HANOVER, GERMANY (Reuters) — German workers at Volkswagen AG will push for above-inflation pay rises next year, even as Europe's largest carmaker seeks to cut costs and boost flagging profitability in its core division, their main labour union said on Thursday.
IG Metall, the country's largest labour union, will push for wage increases clearly above the rate of inflation for about 100,000 employees at VW's six western German plants, Hartmut Meine, chief negotiator for the union, told reporters.

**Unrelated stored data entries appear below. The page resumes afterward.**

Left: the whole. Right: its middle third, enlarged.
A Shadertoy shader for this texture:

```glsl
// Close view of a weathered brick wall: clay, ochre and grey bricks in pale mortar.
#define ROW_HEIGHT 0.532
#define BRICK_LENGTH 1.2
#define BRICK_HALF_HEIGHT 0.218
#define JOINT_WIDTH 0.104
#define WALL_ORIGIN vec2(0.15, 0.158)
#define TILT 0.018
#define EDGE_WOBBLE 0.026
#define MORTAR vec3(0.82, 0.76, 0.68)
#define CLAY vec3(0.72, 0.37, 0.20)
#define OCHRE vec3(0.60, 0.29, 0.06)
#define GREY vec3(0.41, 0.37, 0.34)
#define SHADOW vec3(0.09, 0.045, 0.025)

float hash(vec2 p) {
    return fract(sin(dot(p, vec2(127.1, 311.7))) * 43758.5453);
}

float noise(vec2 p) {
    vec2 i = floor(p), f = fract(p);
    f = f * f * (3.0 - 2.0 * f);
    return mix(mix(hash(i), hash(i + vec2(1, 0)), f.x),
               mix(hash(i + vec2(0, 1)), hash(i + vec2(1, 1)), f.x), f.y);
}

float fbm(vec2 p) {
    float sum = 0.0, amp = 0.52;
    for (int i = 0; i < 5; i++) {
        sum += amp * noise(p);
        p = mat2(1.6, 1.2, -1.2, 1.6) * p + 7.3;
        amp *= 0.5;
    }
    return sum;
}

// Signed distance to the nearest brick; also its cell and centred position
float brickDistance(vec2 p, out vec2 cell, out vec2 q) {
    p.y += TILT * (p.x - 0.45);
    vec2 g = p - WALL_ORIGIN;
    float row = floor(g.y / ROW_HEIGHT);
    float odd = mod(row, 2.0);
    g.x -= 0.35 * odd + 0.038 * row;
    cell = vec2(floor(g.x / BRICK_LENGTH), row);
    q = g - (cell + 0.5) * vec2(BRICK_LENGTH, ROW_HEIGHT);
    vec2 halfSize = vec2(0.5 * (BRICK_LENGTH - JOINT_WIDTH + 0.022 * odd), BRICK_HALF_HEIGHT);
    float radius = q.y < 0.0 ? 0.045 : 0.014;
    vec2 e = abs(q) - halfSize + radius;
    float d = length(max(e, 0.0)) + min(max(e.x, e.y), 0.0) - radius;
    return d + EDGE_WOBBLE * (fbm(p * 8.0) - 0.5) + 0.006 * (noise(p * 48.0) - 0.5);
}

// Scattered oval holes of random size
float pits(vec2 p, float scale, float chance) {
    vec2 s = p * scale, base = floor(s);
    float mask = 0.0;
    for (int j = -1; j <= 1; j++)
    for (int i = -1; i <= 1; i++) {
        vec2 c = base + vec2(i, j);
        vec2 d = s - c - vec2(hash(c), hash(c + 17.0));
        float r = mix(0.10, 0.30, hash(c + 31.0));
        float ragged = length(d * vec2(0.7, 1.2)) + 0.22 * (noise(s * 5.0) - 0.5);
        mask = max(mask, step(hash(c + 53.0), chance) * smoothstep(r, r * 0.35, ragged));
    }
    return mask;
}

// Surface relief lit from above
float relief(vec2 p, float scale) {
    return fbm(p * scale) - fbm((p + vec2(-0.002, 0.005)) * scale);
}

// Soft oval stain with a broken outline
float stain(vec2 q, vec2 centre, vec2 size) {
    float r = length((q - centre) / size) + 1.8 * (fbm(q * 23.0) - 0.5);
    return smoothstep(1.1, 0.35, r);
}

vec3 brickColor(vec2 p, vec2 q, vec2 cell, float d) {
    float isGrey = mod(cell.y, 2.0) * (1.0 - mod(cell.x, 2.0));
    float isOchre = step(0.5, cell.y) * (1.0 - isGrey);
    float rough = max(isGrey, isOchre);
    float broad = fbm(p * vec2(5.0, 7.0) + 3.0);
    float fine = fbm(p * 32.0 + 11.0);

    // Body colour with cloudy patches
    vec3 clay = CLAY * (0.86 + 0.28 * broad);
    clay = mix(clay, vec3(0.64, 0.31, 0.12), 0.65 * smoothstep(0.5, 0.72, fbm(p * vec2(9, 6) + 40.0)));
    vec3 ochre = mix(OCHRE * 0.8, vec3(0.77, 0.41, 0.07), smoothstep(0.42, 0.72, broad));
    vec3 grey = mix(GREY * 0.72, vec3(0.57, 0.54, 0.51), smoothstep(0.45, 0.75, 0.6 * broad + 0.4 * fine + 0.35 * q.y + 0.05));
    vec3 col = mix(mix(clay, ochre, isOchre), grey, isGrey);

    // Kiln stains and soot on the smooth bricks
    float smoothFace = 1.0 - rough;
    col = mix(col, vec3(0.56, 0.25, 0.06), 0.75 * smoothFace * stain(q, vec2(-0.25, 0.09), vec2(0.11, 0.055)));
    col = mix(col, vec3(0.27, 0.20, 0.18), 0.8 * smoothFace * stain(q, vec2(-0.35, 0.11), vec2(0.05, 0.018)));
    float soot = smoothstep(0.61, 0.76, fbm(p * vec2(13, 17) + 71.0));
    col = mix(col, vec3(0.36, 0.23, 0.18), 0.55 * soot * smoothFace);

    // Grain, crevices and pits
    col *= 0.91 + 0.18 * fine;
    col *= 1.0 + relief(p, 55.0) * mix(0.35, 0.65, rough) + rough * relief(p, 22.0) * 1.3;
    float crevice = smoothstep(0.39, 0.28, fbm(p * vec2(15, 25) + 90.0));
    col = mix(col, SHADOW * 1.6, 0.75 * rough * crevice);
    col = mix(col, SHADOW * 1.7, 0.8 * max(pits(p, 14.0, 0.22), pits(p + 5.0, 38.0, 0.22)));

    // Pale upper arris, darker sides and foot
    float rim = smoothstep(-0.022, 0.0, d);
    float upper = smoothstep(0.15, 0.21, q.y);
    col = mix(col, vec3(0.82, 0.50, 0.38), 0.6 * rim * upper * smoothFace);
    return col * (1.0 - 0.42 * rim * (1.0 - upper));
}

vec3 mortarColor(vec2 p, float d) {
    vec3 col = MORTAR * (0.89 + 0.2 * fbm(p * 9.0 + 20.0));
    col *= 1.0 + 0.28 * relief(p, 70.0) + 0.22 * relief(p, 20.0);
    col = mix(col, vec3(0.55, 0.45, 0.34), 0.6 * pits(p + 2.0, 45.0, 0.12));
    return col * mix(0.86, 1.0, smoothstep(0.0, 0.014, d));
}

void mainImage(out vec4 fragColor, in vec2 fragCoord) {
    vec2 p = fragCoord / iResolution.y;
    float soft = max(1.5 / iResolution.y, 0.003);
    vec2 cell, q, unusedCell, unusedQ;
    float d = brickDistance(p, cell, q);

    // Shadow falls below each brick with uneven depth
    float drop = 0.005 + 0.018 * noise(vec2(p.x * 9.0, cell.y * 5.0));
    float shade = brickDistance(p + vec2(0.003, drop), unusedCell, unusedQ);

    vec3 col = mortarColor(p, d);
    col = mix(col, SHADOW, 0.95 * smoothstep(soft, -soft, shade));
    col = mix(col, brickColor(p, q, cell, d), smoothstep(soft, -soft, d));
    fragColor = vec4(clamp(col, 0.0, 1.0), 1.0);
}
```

In July, VW Chief Executive Martin Winterkorn set out plans to steadily increase cost reductions at the VW brand to 5 billion euros ($6.5 billion) a year from 2017, as part of efforts to streamline work processes at the division which accounts for over a third of group revenue.
The VW brand is lagging a medium-term profit margin target of at least 6 per cent because of fixed production and personnel costs, which the group says are high relative to Japan's Toyota Motor Corp.
But Winterkorn's plea drew a cool response from VW's top labour representative, Bernd Osterloh, who blamed management for mistakes that have held back productivity growth, such as self-inflicted problems in production.
"That's why I'm expecting a very tough wage round," Meine said.
IG Metall will set out its wage claim for forthcoming pay talks in November, three months before in-house wage contracts at VW expire in February 2015. The union will also negotiate new pay agreements for its 3.6 million members nationwide next year.
Germany's inflation rate in August was 0.8 per cent year on year, down 0.1 percentage points from the month before.